“Make toast!”

Diana Wynne Jones died last weekend, surrounded by loves ones. Her death was not unexpected – she had been coping with lung cancer for some time. However, no forewarning could prepare her friends and fans for this serious loss: by all personal accounts, she was a generous friend, and creative, fierce, and clever. These qualities also permeate her books; she stands a wondrous titan in the contemporary fantasy genre.

I always meant to read more of her novels, and had not yet gotten around to it for all that The Dark Lord of Derkholm and The Tough Guide to Fantasyland and the Chrestonmanci books sounded extremely up my alley. I would have liked to have been more familiar with Diana Wynne Jones before she left us; it saddens me to know that we now have all the books by her that we’re going to get.

Gorgeous, touching or just heartfelt things have already been said by a number of people:

Neil Gaiman – “Being alive. Mostly about Diana.”
Pamela Dean – “I want to tell of our journey down the river.”
Delia Sherman – “More Precious was the light in your eyes that all the roses in the world.”
Marie Brennan – “A Seed of Hemlock.”
Robin McKinley – “Diana Wynne Jones.”

In memoriam here, I now give you the story of the first and only Diana Wynne Jones book I’ve read, a theatre-outing to see Haoru no Ugoku Shiro, and two silly gaijin.

I am an ardent admirer of the Studio Ghibli films directed by Hayao Miyazaki, most prominently of Mononoke Hime (Princess Mononoke) and Sen to Chihiro no Kamikakushi (Spirited Away) at the time this story takes place in late Fall 2004.

At the time I moved to Tokyo, I actually had no idea that Miyazaki would soon be releasing his newest offering: Haoru no Ugoku Shiro, or Howl’s Moving Castle, inspired by a British author’s book of the same title. A fantastic girl I worked with – Becky, who would soon resolve as one of my fastest and best friends in Tokyo – clued me in to the forthcoming Studio Ghibli feature, and soon we were both intrigued by the film’s premise and eagerly awaiting its release.

One problem: neither of us spoke more than a few phrases of Japanese.

To counteract our ignorance, I hied myself to the nearest bookstore after work one day and purchased a copy of Diana Wynne Jones’ novel. I figured we could both read it, and then follow the basic story as it unfolded in Miyazaki’s film.
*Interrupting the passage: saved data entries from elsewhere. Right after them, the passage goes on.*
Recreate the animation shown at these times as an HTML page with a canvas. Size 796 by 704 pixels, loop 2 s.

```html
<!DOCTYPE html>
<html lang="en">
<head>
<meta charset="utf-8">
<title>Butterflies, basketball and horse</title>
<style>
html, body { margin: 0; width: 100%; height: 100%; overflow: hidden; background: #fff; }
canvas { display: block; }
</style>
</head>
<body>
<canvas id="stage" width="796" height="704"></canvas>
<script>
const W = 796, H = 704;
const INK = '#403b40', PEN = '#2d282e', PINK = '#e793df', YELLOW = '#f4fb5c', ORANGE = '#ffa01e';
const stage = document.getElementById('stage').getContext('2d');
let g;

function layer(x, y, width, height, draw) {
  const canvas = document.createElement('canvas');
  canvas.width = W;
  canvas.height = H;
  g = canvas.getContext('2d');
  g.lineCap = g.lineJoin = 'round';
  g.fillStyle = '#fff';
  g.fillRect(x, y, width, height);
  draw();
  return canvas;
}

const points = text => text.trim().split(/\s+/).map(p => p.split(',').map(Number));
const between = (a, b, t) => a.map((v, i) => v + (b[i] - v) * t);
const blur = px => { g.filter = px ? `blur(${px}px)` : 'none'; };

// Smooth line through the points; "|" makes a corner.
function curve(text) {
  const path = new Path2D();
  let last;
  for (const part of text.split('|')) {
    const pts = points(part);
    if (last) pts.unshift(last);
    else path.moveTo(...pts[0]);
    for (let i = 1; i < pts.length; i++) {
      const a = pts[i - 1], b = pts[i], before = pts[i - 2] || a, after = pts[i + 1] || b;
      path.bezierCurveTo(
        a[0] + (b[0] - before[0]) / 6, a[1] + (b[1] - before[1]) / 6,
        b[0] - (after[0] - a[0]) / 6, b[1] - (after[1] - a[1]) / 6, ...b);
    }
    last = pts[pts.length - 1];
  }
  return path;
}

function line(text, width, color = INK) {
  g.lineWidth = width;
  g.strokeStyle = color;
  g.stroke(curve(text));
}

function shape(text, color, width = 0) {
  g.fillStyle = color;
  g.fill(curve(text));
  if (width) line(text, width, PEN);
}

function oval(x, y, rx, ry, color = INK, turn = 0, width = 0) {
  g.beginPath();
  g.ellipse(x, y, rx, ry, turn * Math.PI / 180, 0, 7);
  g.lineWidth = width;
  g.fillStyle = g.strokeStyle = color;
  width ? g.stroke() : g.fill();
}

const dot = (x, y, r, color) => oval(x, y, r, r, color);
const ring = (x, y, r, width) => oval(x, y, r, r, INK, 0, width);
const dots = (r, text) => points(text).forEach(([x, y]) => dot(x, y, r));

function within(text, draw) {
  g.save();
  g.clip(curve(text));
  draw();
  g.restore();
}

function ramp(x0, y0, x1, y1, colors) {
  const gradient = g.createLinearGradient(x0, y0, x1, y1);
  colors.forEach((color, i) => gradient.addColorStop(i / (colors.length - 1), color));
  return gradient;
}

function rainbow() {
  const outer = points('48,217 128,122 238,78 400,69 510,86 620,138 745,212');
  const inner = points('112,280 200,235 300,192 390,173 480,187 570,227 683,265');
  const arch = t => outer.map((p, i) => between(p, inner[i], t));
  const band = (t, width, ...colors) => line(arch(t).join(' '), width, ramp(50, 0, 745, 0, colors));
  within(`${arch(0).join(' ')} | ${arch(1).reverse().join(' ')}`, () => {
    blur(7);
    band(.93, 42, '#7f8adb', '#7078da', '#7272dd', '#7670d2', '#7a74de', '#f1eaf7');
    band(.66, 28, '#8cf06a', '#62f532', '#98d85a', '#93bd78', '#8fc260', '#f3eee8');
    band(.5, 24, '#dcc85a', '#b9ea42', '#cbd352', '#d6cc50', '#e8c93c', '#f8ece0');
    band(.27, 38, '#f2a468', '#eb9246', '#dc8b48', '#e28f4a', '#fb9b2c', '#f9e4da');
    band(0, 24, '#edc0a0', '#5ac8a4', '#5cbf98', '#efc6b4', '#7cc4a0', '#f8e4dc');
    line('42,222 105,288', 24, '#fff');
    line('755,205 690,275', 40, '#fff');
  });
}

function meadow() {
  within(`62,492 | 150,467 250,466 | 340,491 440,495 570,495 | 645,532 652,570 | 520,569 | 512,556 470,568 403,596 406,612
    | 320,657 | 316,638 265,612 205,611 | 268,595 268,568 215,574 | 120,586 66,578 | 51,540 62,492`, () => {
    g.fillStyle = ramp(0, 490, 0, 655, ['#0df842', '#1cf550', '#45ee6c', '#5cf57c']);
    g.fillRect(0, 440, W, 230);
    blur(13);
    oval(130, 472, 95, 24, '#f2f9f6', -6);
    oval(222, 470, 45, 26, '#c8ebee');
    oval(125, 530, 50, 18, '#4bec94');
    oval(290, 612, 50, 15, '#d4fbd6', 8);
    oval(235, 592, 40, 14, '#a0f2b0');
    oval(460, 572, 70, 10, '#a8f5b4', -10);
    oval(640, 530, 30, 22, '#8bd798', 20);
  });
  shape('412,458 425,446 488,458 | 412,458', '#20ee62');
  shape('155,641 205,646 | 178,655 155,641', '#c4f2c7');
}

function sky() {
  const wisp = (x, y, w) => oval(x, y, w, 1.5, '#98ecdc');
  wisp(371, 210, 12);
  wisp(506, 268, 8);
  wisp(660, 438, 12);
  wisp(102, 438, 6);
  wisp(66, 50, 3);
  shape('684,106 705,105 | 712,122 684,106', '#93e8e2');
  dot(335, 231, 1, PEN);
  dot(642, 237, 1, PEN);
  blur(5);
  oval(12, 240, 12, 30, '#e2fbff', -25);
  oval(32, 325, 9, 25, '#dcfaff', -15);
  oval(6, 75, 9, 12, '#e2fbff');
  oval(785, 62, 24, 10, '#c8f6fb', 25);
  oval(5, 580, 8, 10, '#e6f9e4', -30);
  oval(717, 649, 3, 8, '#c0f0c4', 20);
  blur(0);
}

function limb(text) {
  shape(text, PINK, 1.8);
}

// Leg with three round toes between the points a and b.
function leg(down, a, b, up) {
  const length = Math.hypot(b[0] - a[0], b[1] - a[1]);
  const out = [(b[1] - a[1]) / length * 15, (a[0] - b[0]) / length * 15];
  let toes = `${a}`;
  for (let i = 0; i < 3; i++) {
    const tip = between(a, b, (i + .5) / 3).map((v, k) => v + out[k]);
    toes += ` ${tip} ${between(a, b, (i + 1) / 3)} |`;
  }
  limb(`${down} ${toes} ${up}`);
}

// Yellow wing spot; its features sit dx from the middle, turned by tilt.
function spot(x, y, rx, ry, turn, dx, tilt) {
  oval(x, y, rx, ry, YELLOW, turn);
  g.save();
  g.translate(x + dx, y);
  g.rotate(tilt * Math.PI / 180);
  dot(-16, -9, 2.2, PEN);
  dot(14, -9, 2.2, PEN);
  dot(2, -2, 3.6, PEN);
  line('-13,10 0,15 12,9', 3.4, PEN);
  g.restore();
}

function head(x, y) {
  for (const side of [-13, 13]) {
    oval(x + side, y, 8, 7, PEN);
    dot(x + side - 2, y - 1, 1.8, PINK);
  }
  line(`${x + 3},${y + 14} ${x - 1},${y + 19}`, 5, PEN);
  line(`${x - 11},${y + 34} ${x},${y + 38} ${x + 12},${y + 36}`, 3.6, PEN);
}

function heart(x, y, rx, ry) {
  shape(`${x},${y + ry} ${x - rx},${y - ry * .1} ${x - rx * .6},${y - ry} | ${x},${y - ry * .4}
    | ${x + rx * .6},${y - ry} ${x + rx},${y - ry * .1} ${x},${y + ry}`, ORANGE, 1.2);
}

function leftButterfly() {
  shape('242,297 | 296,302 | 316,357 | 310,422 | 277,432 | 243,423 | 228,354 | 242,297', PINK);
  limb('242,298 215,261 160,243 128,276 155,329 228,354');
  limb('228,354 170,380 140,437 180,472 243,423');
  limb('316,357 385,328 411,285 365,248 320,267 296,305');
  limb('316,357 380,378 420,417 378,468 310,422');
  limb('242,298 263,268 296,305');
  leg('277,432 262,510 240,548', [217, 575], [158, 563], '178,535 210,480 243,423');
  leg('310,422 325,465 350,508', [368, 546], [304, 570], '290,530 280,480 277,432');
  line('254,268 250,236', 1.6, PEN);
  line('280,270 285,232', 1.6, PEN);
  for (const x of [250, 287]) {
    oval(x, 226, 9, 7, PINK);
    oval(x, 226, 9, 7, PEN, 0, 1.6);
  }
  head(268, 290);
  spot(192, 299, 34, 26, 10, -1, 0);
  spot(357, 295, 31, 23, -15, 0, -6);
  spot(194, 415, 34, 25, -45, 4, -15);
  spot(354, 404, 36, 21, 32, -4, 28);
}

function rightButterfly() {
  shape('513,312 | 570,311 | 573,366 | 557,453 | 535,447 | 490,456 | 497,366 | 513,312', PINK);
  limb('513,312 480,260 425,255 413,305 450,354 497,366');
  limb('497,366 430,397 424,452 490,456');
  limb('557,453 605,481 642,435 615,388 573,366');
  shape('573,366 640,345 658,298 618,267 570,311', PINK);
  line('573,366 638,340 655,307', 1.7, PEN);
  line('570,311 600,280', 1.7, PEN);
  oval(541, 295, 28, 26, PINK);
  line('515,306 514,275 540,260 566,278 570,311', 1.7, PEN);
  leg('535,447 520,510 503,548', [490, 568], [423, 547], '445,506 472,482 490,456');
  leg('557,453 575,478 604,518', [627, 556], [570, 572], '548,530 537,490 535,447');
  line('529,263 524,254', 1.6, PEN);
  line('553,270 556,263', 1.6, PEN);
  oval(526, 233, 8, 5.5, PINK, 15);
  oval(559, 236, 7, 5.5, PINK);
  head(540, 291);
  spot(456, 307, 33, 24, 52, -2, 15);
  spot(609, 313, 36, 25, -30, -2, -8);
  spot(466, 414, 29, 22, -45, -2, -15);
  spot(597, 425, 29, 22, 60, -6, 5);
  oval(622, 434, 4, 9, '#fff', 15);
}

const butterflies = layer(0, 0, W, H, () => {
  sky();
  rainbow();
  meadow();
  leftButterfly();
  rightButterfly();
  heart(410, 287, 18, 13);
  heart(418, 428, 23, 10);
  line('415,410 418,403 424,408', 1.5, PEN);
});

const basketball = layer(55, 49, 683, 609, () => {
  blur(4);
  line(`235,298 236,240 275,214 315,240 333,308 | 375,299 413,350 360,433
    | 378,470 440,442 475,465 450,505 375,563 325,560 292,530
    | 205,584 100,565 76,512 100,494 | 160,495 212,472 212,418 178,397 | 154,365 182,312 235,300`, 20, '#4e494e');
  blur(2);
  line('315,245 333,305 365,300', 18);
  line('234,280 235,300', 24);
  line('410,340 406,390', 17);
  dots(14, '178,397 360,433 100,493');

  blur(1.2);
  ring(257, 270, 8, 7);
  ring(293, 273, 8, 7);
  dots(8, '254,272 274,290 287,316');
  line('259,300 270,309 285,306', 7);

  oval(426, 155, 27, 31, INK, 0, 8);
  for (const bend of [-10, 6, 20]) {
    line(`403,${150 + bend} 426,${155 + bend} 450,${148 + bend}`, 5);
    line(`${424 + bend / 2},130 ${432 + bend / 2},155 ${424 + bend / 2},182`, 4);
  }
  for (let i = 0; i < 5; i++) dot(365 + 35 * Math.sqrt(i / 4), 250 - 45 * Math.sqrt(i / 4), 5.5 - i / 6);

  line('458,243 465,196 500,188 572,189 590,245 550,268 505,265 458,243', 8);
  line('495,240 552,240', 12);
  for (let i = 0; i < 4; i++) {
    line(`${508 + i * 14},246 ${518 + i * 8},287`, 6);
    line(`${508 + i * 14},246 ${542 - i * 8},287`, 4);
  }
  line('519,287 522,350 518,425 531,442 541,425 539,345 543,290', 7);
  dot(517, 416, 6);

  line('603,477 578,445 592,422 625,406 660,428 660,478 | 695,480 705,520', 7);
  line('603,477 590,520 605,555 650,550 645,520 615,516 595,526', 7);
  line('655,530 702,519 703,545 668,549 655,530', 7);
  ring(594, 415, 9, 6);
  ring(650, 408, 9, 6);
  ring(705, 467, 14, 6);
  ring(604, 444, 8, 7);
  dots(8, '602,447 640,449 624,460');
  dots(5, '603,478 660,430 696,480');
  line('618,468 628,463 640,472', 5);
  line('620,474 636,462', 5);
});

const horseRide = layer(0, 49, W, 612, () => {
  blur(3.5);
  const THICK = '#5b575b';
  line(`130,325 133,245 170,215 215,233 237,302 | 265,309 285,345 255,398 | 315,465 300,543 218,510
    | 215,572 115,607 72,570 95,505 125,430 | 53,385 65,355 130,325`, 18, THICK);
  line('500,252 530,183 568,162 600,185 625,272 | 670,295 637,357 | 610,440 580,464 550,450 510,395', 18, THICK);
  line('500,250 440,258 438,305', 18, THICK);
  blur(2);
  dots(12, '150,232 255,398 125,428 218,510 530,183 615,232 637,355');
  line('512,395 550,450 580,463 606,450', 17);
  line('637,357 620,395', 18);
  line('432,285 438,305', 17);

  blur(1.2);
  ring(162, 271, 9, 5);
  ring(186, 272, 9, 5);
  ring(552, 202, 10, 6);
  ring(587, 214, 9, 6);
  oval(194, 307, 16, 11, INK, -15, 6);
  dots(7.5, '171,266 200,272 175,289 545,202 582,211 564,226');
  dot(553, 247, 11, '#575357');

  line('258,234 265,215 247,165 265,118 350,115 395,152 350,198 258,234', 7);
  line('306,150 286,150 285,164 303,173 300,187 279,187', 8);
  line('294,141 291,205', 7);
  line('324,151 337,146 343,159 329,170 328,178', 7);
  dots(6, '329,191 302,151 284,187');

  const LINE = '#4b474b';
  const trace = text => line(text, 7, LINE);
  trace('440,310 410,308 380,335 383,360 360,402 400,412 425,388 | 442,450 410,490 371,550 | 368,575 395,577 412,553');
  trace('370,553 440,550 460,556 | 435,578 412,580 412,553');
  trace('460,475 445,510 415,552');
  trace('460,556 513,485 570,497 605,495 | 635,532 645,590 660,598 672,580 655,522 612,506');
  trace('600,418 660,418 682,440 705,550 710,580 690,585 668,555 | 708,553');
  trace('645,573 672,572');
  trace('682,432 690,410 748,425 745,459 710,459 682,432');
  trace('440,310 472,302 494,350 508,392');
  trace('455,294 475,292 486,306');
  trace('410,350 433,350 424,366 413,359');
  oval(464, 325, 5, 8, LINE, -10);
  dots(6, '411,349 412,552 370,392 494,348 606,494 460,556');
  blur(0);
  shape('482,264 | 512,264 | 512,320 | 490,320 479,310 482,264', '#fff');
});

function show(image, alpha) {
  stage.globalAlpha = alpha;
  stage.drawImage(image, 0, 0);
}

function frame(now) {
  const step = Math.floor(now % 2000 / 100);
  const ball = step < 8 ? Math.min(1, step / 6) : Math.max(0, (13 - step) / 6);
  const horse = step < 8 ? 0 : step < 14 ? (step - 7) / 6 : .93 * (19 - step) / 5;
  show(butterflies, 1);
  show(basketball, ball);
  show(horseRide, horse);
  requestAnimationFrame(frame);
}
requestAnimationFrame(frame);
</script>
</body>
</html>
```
I didn’t expect to fall head over heels into such a marvelous narrative. I didn’t expect the sly humor, the meta-inclusion of fairy tale tropes, the urban fantasy mixed in with secondary world fantasy and a dash of portal fantasy. I didn’t expect this novel to push so many of my buttons, indulging my fascination with the heart and witches and fairy tales. And strong women: in a time when I was often feeling vulnerable and lost, Sophie’s irascible strength filled me with a sympathetic conviction.

We saw the film in the theatre at Roppongi Hills a couple of weeks later, reveling in super-plush seats and the fact we didn’t have to wait ages to see it in an indie theatre back in the States.

For the first five minutes, the fact that we understood none of the film’s dialogue wasn’t a problem. (Especially considering there isn’t any dialogue for the first several minutes of the film.) We were armed with our knowledge of Diana Wynne Jones’ fantastic book. We were prepared!

Of course, then Miyazaki took us for an utterly fantastic ride away from the source material and into his own, equally genius vision. We were soon utterly lost, but it didn’t matter. The intoxicating imagery moved us, the music enthralled us, and I sat transfixed as even more of my thematic fascinations played out on screen: fallen stars, the lure of power, the glory of flight.

I may have missed all the nuance of Miyazaki’s concept in that first viewing, but I had a wholly complex two hours there in the dark: Diana Wynne Jones’ narrative and Miyazaki’s vision collided in my heart, leaving me immersed in an artistic experience beyond language that enthralled much deeper than either the novel or the film could have on their own.

It’s an experience that has stuck by me, and it need not have happened at all. The theatre we visited apparently also does a small number of showings of Japanese films each day with English subtitles. We had just missed that detail, and didn’t realize what the beleaguered ticket lady was trying to communicate to us before she just gave up and sold us tickets to the Japanese-only showing.

Still, I’m glad Becky and I were such silly gaijin. Otherwise, I would have missed out on a potent experience.

If you’re not familiar with Diana Wynne Jones’ work, do yourself a favor – find her books and read them.

That’s one of the best memorials such a fine writer could have.